What Are the Effects of Alcohol and Cigarettes on Your Teeth?

Whether it’s sugar or reality television, we all have our vices. Some vices are worse for your oral health (and total health) than others. Alcohol and tobacco have been human vices for a very long time. We all know these aren’t considered elements of a healthy lifestyle, but what exactly are the negative effects of these bad habits on our oral health?


Alcohol Consumption and Your Mouth. Alcohol can definitely be part of a healthy lifestyle if consumed in moderation. The U.S. Government’s Dietary Guidelines for Americans defines moderate alcohol consumption as having up to one drink per day for women and up to two drinks per day for men. The Centers for Disease Control and Prevention (CDC) defines heavy drinking as consuming 8 drinks or more per week for women and consuming 15 drinks or more per week for men.


As you might expect, the adverse oral health effects of heavy drinking are more severe than those of moderate drinking, but any amount of alcohol affects your mouth. Alcoholism is the second most common risk factor in the development of oral cancer, second only to tobacco use. Heavy drinkers also have an increased risk of periodontal disease, tooth decay, tooth loss, and mouth sores.


Though still present, the effects of moderate drinking are much less detrimental to the long-term health of your mouth. If you’ve ever looked in the mirror after a glass or two of red wine, you might be aware of its staining effects. Like coffee, some alcohols contribute to the discoloration of your teeth.


You may have heard that using alcohol-based cleansers dries out your skin. The same thing is true with your mouth. Alcohol has a drying effect on your mouth which leaves bacteria sitting on your teeth with no saliva to wash it off. This (and a hangover) can be avoided by staying hydrated while enjoying your alcoholic beverage.


While all alcohol has some effect on your teeth, some drink choices are better than others. Clear-colored liquids paired with low-sugar mixers won’t stain as badly and contain less cavity-causing acid to attack your teeth.


The Effects of Cigarettes on Your Oral Health. I’m sure you’ve been told time and again about how horrible cigarettes are for your health. In addition to the damage they cause to your heart and lungs, cigarettes also do a number on your oral health.


As I mentioned earlier, tobacco use is the number one cause of oral cancers. Smokers are six times more likely to develop mouth or throat cancer than non-smokers, and smokeless tobacco is even more dangerous than cigarettes when it comes to mouth cancer risks.

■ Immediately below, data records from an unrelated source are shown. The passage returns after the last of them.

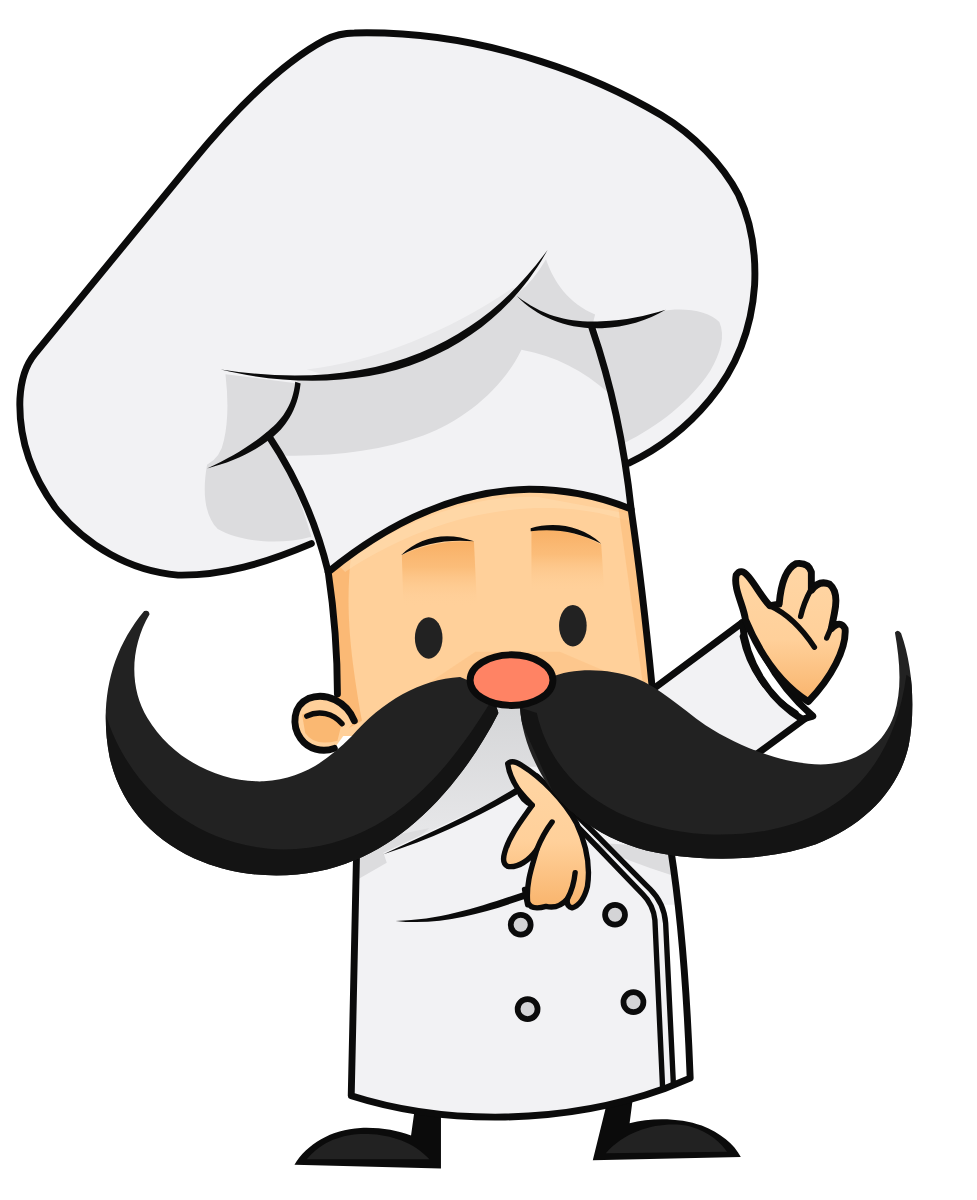
<!DOCTYPE html>
<html lang="en">
<head>
<meta charset="utf-8">
<title>Chef with a grand moustache</title>
<style>
:root{
  --paper:#ffffff;
  --ink:#0b0b0b;
  --hair:#222222;
  --hair-shade:#141414;
  --cloth:#f2f2f4;
  --cloth-soft:#e8e8ea;
  --cloth-shade:#dcdcde;
  --skin:#ffd09a;
  --skin-shade:#f9b268;
  --nose:#ff8364;
}
*{margin:0;padding:0;box-sizing:border-box}
html,body{width:977px;height:1200px;overflow:hidden;background:var(--paper)}
.chef{display:block;width:977px;height:1200px}
.line{fill:none;stroke:var(--ink);stroke-width:9;stroke-linejoin:round;stroke-linecap:round}
.cloth{fill:var(--cloth)}
.shade{fill:var(--cloth-shade)}
.soft{fill:var(--cloth-soft)}
.skin{fill:var(--skin)}
.ink{fill:var(--ink)}
.hair{fill:var(--hair)}
.hair-shade{fill:var(--hair-shade)}
.outlined{stroke:var(--ink);stroke-width:9;stroke-linejoin:round;stroke-linecap:round}
.fine{stroke-width:7}
</style>
</head>
<body>
<svg class="chef" viewBox="0 0 1274 1565" preserveAspectRatio="none" role="img" aria-label="Cartoon chef in a tall white hat with a huge black moustache, waving one hand">
  <defs>
    <linearGradient id="brow-glow" x1="0" y1="0" x2="0" y2="1">
      <stop offset="0" stop-color="#f8ae62" stop-opacity=".95"/>
      <stop offset=".4" stop-color="#fab871" stop-opacity=".8"/>
      <stop offset="1" stop-color="#ffd09a" stop-opacity="0"/>
    </linearGradient>
    <linearGradient id="hand-tone" x1="0" y1="0" x2="0" y2="1">
      <stop offset="0" stop-color="#ffd6a5"/>
      <stop offset=".55" stop-color="#ffd09a"/>
      <stop offset="1" stop-color="#f9b46c"/>
    </linearGradient>
    <linearGradient id="collar-tone" x1="0" y1="0" x2="0" y2="1">
      <stop offset="0" stop-color="#d2d3d5"/>
      <stop offset="1" stop-color="#e9e9eb"/>
    </linearGradient>
    <path id="hat-shape" d="M45 462L250 212C310 139 371 80 424 52Q442 43 462 43C545 41 625 54 705 80C765 99 818 124 862 150C905 176 942 214 963 254C979 288 986 331 984 372C980 430 960 480 925 522C896 557 860 585 820 604L406 709C345 735 290 751 232 750C170 745 112 712 72 662C40 618 24 573 26 520Q28 483 45 462Z"/>
    <path id="face-shape" d="M428 746C505 683 592 640 690 638C740 638 784 648 823 664C834 740 843 820 850 892L700 960L440 960C440 890 436 818 428 746Z"/>
    <path id="moustache-left" d="M188 797Q194 795 195 801C169 845 169 898 192 936C226 993 290 1021 344 1019C392 1016 425 994 458 961C499 914 548 886 600 883L640 900L650 930C606 1016 538 1092 462 1122C405 1147 325 1149 264 1124C202 1099 158 1053 143 988C129 915 144 850 188 797Z"/>
    <path id="moustache-right" d="M716 884C750 870 793 872 828 884C862 898 886 922 920 946C966 976 1022 996 1070 997C1118 996 1152 972 1166 932C1177 897 1173 860 1167 825Q1171 820 1175 826C1190 868 1194 924 1185 972C1172 1031 1126 1077 1064 1101C1004 1122 930 1124 868 1114C800 1104 738 1066 706 1010C688 978 680 950 678 922Z"/>
    <path id="coat-shape" d="M465 1110L458 1429C580 1468 735 1467 866 1420L900 1406C896 1300 890 1205 875 1110L690 900L640 900Z"/>
    <g id="button"><circle r="13" fill="#d4d4d6" stroke="#0b0b0b" stroke-width="7.5"/></g>
    <clipPath id="hat-clip"><use href="#hat-shape"/></clipPath>
    <clipPath id="face-clip"><use href="#face-shape"/></clipPath>
    <clipPath id="coat-clip"><use href="#coat-shape"/></clipPath>
    <clipPath id="moustache-left-clip"><use href="#moustache-left"/></clipPath>
    <clipPath id="moustache-right-clip"><use href="#moustache-right"/></clipPath>
  </defs>

  <g id="legs" class="ink">
    <path d="M541 1445L575 1450L575 1524L384 1519C400 1492 432 1473 470 1471C496 1470 517 1474 536 1481Z"/>
    <path d="M791 1440L825 1434L821 1465C850 1457 888 1458 915 1468C940 1478 957 1492 966 1509L773 1513Z"/>
    <path class="hair" d="M400 1512C420 1488 448 1478 480 1479C510 1480 540 1490 560 1512ZM790 1504C820 1470 868 1462 900 1469C925 1476 940 1490 948 1502Z"/>
  </g>

  <g id="hat">
    <use href="#hat-shape" class="cloth"/>
    <g clip-path="url(#hat-clip)">
      <path class="shade" d="M778 426C815 424 840 416 862 406C892 400 925 406 938 420C946 438 940 460 926 484C900 524 858 556 814 578Z"/>
      <path class="shade" d="M294 488L388 500C382 530 370 550 350 568C372 606 392 650 406 700C362 712 312 706 284 690C266 672 264 640 270 606Q288 596 292 574Q300 540 294 488Z"/>
      <path class="soft" d="M400 482C490 472 590 430 668 376L690 374C640 436 560 486 440 494Z"/>
    </g>
    <path class="line" d="M820 604C860 585 896 557 925 522C960 480 980 430 984 372C986 331 979 288 963 254C942 214 905 176 862 150C818 124 765 99 705 80C625 54 545 41 462 43Q442 43 424 52C371 80 310 139 250 212L45 462Q28 483 26 520C24 573 40 618 72 662C112 712 170 745 232 750C290 751 345 735 406 709"/>
  </g>

  <g id="hat-band">
    <path class="cloth" d="M350 568Q382 540 388 498C520 500 620 450 680 390Q720 420 772 426C798 500 814 575 823 664C784 648 740 638 690 638C592 640 505 683 428 746C412 680 388 625 350 568Z"/>
    <path class="shade" d="M350 568Q382 540 388 496C480 500 600 456 674 384Q696 366 712 338C722 368 742 396 776 410L772 426C780 450 788 480 793 512C762 484 724 464 680 456C656 506 606 548 552 568C498 588 430 596 366 594Z"/>
    <path class="line" d="M350 568C388 625 412 680 428 746M772 428C798 504 814 580 823 664"/>
    <path class="ink" d="M288 482C380 496 470 492 548 460C620 430 670 386 714 326C680 388 626 440 552 470C470 504 370 502 288 482Z"/>
    <path class="ink" d="M674 386C710 414 745 421 785 419C815 418 842 412 868 404C845 418 815 427 785 428C742 430 700 414 674 386Z"/>
    <path class="ink" d="M385 498L392 500C388 535 372 558 352 573C330 590 302 603 270 611C300 597 324 583 346 565C366 550 382 530 385 498Z"/>
  </g>

  <g id="waving-arm">
    <path class="cloth outlined" d="M850 900L968 812L1054 934L986 984L900 960Z"/>
    <path class="outlined" fill="#ffffff" d="M968 812C972 862 1002 912 1046 938L1060 934C1030 908 998 868 978 812Z" stroke-width="6"/>
    <path class="line fine" d="M968 830C976 870 1000 906 1038 930"/>
    <path d="M972 808C970 790 956 768 960 750Q966 740 976 752C986 764 994 780 1004 790L1016 788C1018 764 1024 742 1038 735Q1054 733 1058 746L1058 770Q1068 756 1082 762Q1094 772 1088 800L1084 820Q1096 808 1102 820C1104 846 1084 884 1054 915C1018 892 992 856 972 808Z" fill="url(#hand-tone)" class="outlined"/>
    <path class="line fine" d="M1004 790C1026 800 1046 820 1062 844M1058 768Q1048 786 1044 804M1084 818L1078 832"/>
  </g>

  <g id="head">
    <use href="#face-shape" class="skin"/>
    <g clip-path="url(#face-clip)">
      <path fill="#f9b268" d="M424 740L458 722C450 790 456 850 472 940L436 960Z" opacity=".75"/>
      <path fill="#ffe0b8" d="M440 736C540 672 620 646 700 648L820 670L822 680C700 640 560 672 450 746Z" opacity=".4"/>
      <path fill="#fbbd79" d="M806 660L824 660L852 890L838 890Z" opacity=".6"/>
      <path fill="#f9b876" d="M560 890L620 850L730 850L800 880L720 910Z" opacity=".35"/>
    </g>
    <path fill="url(#brow-glow)" d="M524 724Q564 704 618 706L622 790L526 790Z"/>
    <path fill="url(#brow-glow)" d="M693 692Q740 686 784 710L788 772L693 772Z"/>
    <path class="ink" d="M523 724C548 699 584 693 618 706C584 703 552 708 523 724ZM692 689C722 680 758 685 784 709C754 694 724 689 692 693Z"/>
    <path class="line" d="M428 746C505 683 592 640 690 638C740 638 784 648 823 664C834 740 843 820 850 892M428 746C436 800 440 850 440 905"/>
    <ellipse class="hair" cx="559" cy="832" rx="18" ry="27"/>
    <ellipse class="hair" cx="747" cy="816" rx="18" ry="27"/>
    <path class="skin outlined" d="M462 940C452 915 425 902 402 911C382 920 380 946 392 963C402 977 420 982 436 976"/>
    <path fill="#f9b268" d="M394 932Q422 918 446 942L440 966Q410 974 398 956Z" opacity=".8"/>
    <path class="line fine" d="M400 934C416 926 434 930 446 944"/>
  </g>

  <g id="coat">
    <use href="#coat-shape" class="cloth"/>
    <g clip-path="url(#coat-clip)">
      <path fill="url(#collar-tone)" d="M640 900L690 900L700 1000L668 1000L676 1030L510 1110L480 1100Z"/>
      <path class="shade" d="M465 1100L560 1080L510 1122L468 1146Z"/>
      <path class="shade" d="M764 1098L880 1106L878 1142Q820 1124 764 1098Z"/>
      <path fill="#ffffff" d="M866 1180L884 1180L898 1404L878 1412Z"/>
    </g>
    <path class="line" d="M465 1110L458 1429C580 1468 735 1467 866 1420L900 1406C896 1300 890 1205 875 1110"/>
    <path class="line fine" d="M664 996C720 1040 772 1098 838 1166Q852 1180 854 1200L864 1418M700 1012C760 1070 800 1112 848 1160Q866 1178 868 1204L878 1412"/>
  </g>

  <g id="folded-arm">
    <path class="cloth" d="M500 1112L676 1030L694 1050L664 1108L690 1168L530 1202Z"/>
    <path class="ink" d="M500 1114C560 1086 622 1060 676 1025L680 1033C626 1064 566 1094 500 1114Z"/>
    <path class="ink" d="M516 1201C578 1200 632 1180 684 1163L688 1171C634 1190 574 1208 516 1201Z"/>
    <path d="M662 996Q668 990 680 998C706 1014 736 1044 752 1074C764 1100 770 1130 766 1156Q760 1180 746 1184Q738 1182 740 1172Q728 1186 712 1182Q692 1188 688 1176C686 1150 694 1130 700 1108C690 1122 676 1132 662 1130Q654 1126 658 1112C664 1090 680 1070 694 1050Q680 1044 676 1030Q664 1012 662 996Z" fill="url(#hand-tone)" class="outlined fine"/>
    <path class="line fine" d="M700 1108Q708 1088 720 1072M740 1172Q748 1158 750 1138M676 1030Q684 1040 694 1050M684 1160L688 1180"/>
  </g>

  <g id="buttons">
    <use href="#button" x="679" y="1206"/>
    <use href="#button" x="802" y="1193"/>
    <use href="#button" x="688" y="1316"/>
    <use href="#button" x="826" y="1307"/>
  </g>

  <g id="moustache">
    <use href="#moustache-left" class="hair"/>
    <use href="#moustache-right" class="hair"/>
    <g clip-path="url(#moustache-left-clip)">
      <path class="hair-shade" d="M130 900C150 1010 240 1105 370 1108C490 1106 570 1030 640 915L670 930L480 1170L220 1150L110 1000Z"/>
    </g>
    <g clip-path="url(#moustache-right-clip)">
      <path class="hair-shade" d="M670 920L700 930C720 1020 800 1080 920 1088C1050 1094 1160 1040 1182 880L1210 900L1180 1040L1000 1150L760 1120Z"/>
    </g>
  </g>

  <ellipse id="nose" cx="667" cy="887" rx="54" ry="33" fill="var(--nose)" class="outlined"/>
</svg>
</body>
</html>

Smoking cigarettes weakens your body’s immune system, which in turn lets the bacteria in your mouth take hold. Smokers are more likely to have advanced cases of periodontal disease, which can lead to a myriad of health problems ranging from tooth loss to a heart attack.

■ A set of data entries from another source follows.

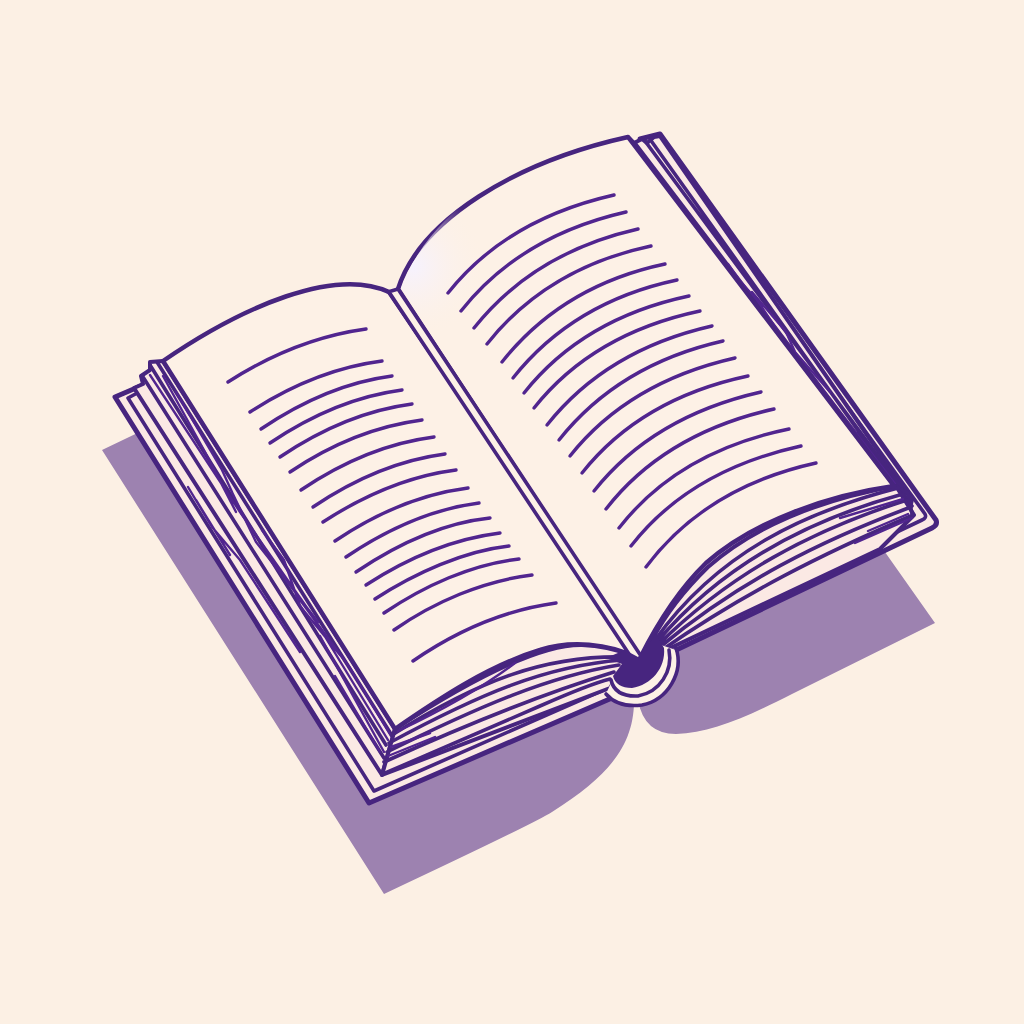
<!DOCTYPE html>
<html lang="en">
<head>
<meta charset="utf-8">
<title>Open book</title>
<style>
:root { --cream: #fcf0e4; --paper: #fdf1e6; --edge: #fbe9e4; --ink: #47257f; --line: #51258f; --shadow: #9d82b0; }
html, body { margin: 0; width: 1024px; height: 1024px; overflow: hidden; background: var(--cream); }
svg { display: block; }
.shadow { fill: var(--shadow); }
.cover { fill: var(--edge); stroke: var(--ink); stroke-width: 5; }
.page { fill: var(--paper); stroke: var(--ink); stroke-width: 4.5; }
.block { fill: var(--edge); stroke: var(--ink); stroke-width: 4; }
.edges { fill: none; stroke: var(--ink); stroke-width: 3.6; }
.fine { fill: none; stroke: var(--line); stroke-width: 2.4; }
.writing { fill: none; stroke: var(--line); stroke-width: 3.4; }
.solid { fill: var(--ink); }
.book { stroke-linejoin: round; stroke-linecap: round; }
</style>
</head>
<body>
<svg width="1024" height="1024" viewBox="0 0 1024 1024" role="img" aria-label="Open book with lined pages and a purple shadow">
  <defs>
    <radialGradient id="page-glow" gradientUnits="userSpaceOnUse" cx="412" cy="266" r="75">
      <stop offset="0" stop-color="#f6f2ff"/>
      <stop offset="1" stop-color="#fdf1e6" stop-opacity="0"/>
    </radialGradient>
  </defs>
  <rect width="1024" height="1024" fill="var(--cream)"/>

  <g class="shadow" id="cast-shadow">
    <path d="M102 450L150 427L400 780L634 690C636 735 622 768 552 812Q535 823 384 894Z"/>
    <path d="M638 700L660 650L880 545L935 623L792 694C745 718 710 733 676 734Q644 734 638 700Z"/>
  </g>

  <g class="book">
    <g id="left-cover">
      <path class="cover" d="M150 382L115 397L369 803L612 698L625 650L400 700Z"/>
      <path class="edges" d="M141 391L128 398L374 791L608 688"/>
    </g>
    <g id="right-cover">
      <path class="cover" d="M640 139L660 134L936 520Q938 525 932 528L672 652L650 640Z"/>
      <path class="edges" d="M656 141L925 514Q927 518 922 520L668 641"/>
    </g>

    <g id="left-fore-edge">
      <path class="block" d="M163 361L150 362L150 370L141 376L143 384L134 388L382 775L395 729Z"/>
      <path class="edges" d="M143 377L384 758M150 365L386 745M157 362L391 734"/>
      <path class="fine" d="M150 375L240 512L310 612L388 740M163 376L205 452L236 512M176 392L222 470L232 492M188 487L212 527L240 560L300 652M230 488L256 542L282 575L318 622M262 530L284 560L300 606L340 655M300 600L350 668L391 736M196 500L230 555M320 636L384 752M335 676L380 752"/>
    </g>

    <g id="left-lower-edge">
      <path class="block" d="M395 729C455 690 535 644 582 645Q608 646 630 655L610 688L382 775Z"/>
      <path class="edges" d="M392 735C480 680 545 655 626 657M389 743C480 694 545 666 622 660M387 752C480 706 550 676 619 665M384 762C485 716 555 690 614 672M383 774L540 706Q590 684 610 679"/>
      <path class="fine" d="M398 731Q470 697 515 663M391 747L430 733M388 756L435 737"/>
    </g>

    <g id="right-fore-edge">
      <path class="block" d="M628 137L634 143L642 139L647 143L654 137L660 136L912 500L908 515L894 486Z"/>
      <path class="edges" d="M635 143L898 489M645 141L906 494M652 142L912 506"/>
      <path class="fine" d="M700 236L757 300L781 336L830 392M728 264L768 322L820 388M752 292L786 332L796 354M815 380L895 484"/>
    </g>

    <g id="right-lower-edge">
      <path class="block" d="M896 486C835 497 762 520 708 567Q672 602 652 640L664 651L880 549L914 515Z"/>
      <path class="edges" d="M898 488C805 512 718 552 655 640M903 494C800 522 716 572 657 642M907 500C810 531 730 574 659 644M911 507C820 541 738 582 660 647M913 515C822 554 742 594 662 650M896 486L908 493L912 514"/>
      <path class="fine" d="M855 543L912 518M868 531L908 514M840 518L903 499"/>
    </g>

    <path id="left-page" class="page" d="M163 361C243 306 335 267 389 292L638 658C608 643 570 640 540 650C490 665 440 698 395 729Z"/>
    <path id="right-page" class="page" d="M398 289C420 220 515 162 628 137L894 486C830 495 755 520 706 563Q670 598 640 658Z"/>
    <path d="M401 288C417 246 447 214 480 192L500 280L440 345Z" fill="url(#page-glow)"/>

    <g id="gutter">
      <path d="M389 292L398 289L641 655L633 662Z" fill="var(--paper)"/>
      <path class="edges" d="M388 292L398 289M389 292L633 660M398 289L641 656"/>
    </g>

    <g id="spine">
      <path d="M606 694Q618 708 642 705C668 700 684 672 676 650L658 644L614 676Z" fill="var(--paper)"/>
      <path class="edges" stroke-width="5" d="M606 694Q618 708 642 705C668 700 684 672 676 648"/>
      <path class="edges" d="M611 680Q615 697 638 696C660 692 673 671 669 650"/>
      <path class="solid" d="M606 658L625 650L638 657L656 634L664 648C666 668 651 685 632 688Q616 688 613 676L622 664Z"/>
    </g>

    <g id="left-page-lines" class="writing">
      <path d="M228 382C270 355 315 336 366 329"/>
      <path d="M250 412C290 386 335 367 382 361"/>
      <path d="M261 429C301 402 346 382 392 376"/>
      <path d="M270 443C310 416 356 396 402 390"/>
      <path d="M280 457C320 430 366 410 412 404"/>
      <path d="M290 472C330 445 376 426 422 420"/>
      <path d="M301 490C341 463 387 443 434 437"/>
      <path d="M313 507C353 480 399 460 445 454"/>
      <path d="M323 522C363 496 409 476 456 470"/>
      <path d="M335 541C375 514 421 494 468 488"/>
      <path d="M346 557C386 530 432 509 479 503"/>
      <path d="M356 572C396 545 442 523 490 518"/>
      <path d="M366 585C406 559 452 539 500 533"/>
      <path d="M375 599C415 573 464 551 509 546"/>
      <path d="M384 613C424 586 472 564 519 559"/>
      <path d="M394 630C434 602 483 581 532 575"/>
      <path d="M413 661C455 632 505 610 556 603"/>
    </g>

    <g id="right-page-lines" class="writing">
      <path d="M448 293C490 240 548 210 614 195"/>
      <path d="M461 311C503 258 560 227 626 212"/>
      <path d="M474 328C516 275 572 244 638 229"/>
      <path d="M487 344C529 291 585 260 651 246"/>
      <path d="M502 362C544 309 599 278 665 264"/>
      <path d="M513 378C555 325 611 294 677 280"/>
      <path d="M524 393C566 340 623 310 689 296"/>
      <path d="M534 408C576 355 634 325 700 311"/>
      <path d="M547 425C589 372 646 341 712 326"/>
      <path d="M559 440C601 387 657 356 723 341"/>
      <path d="M570 456C612 403 669 373 735 358"/>
      <path d="M582 473C624 420 682 390 748 376"/>
      <path d="M594 491C636 438 695 407 761 392"/>
      <path d="M606 509C648 455 707 424 774 409"/>
      <path d="M619 528C661 474 721 443 789 429"/>
      <path d="M631 546C673 492 733 461 801 446"/>
      <path d="M646 567C688 511 748 478 816 463"/>
    </g>
  </g>
</svg>
</body>
</html>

In addition to the big, life-threatening side effects, smoking causes your smile to become discolored and dull. Over time, you also become less receptive to taste and develop chronic bad breath.


Reach Out. Your dentist is the perfect person to start the “time to quit” conversation with. They can give you resources and advice that will help get your health back on track. Here are a couple of other valuable resources as well.


https://www.aa.org/: The Alcoholics Anonymous site is full of helpful information and has a locator for support meetings in your area.


https://smokefree.gov/: There’s an official site to support you on your journey to quit smoking for good. There’s material geared towards veterans, women, teens, Spanish-speaking individuals, and individuals over the age of 60.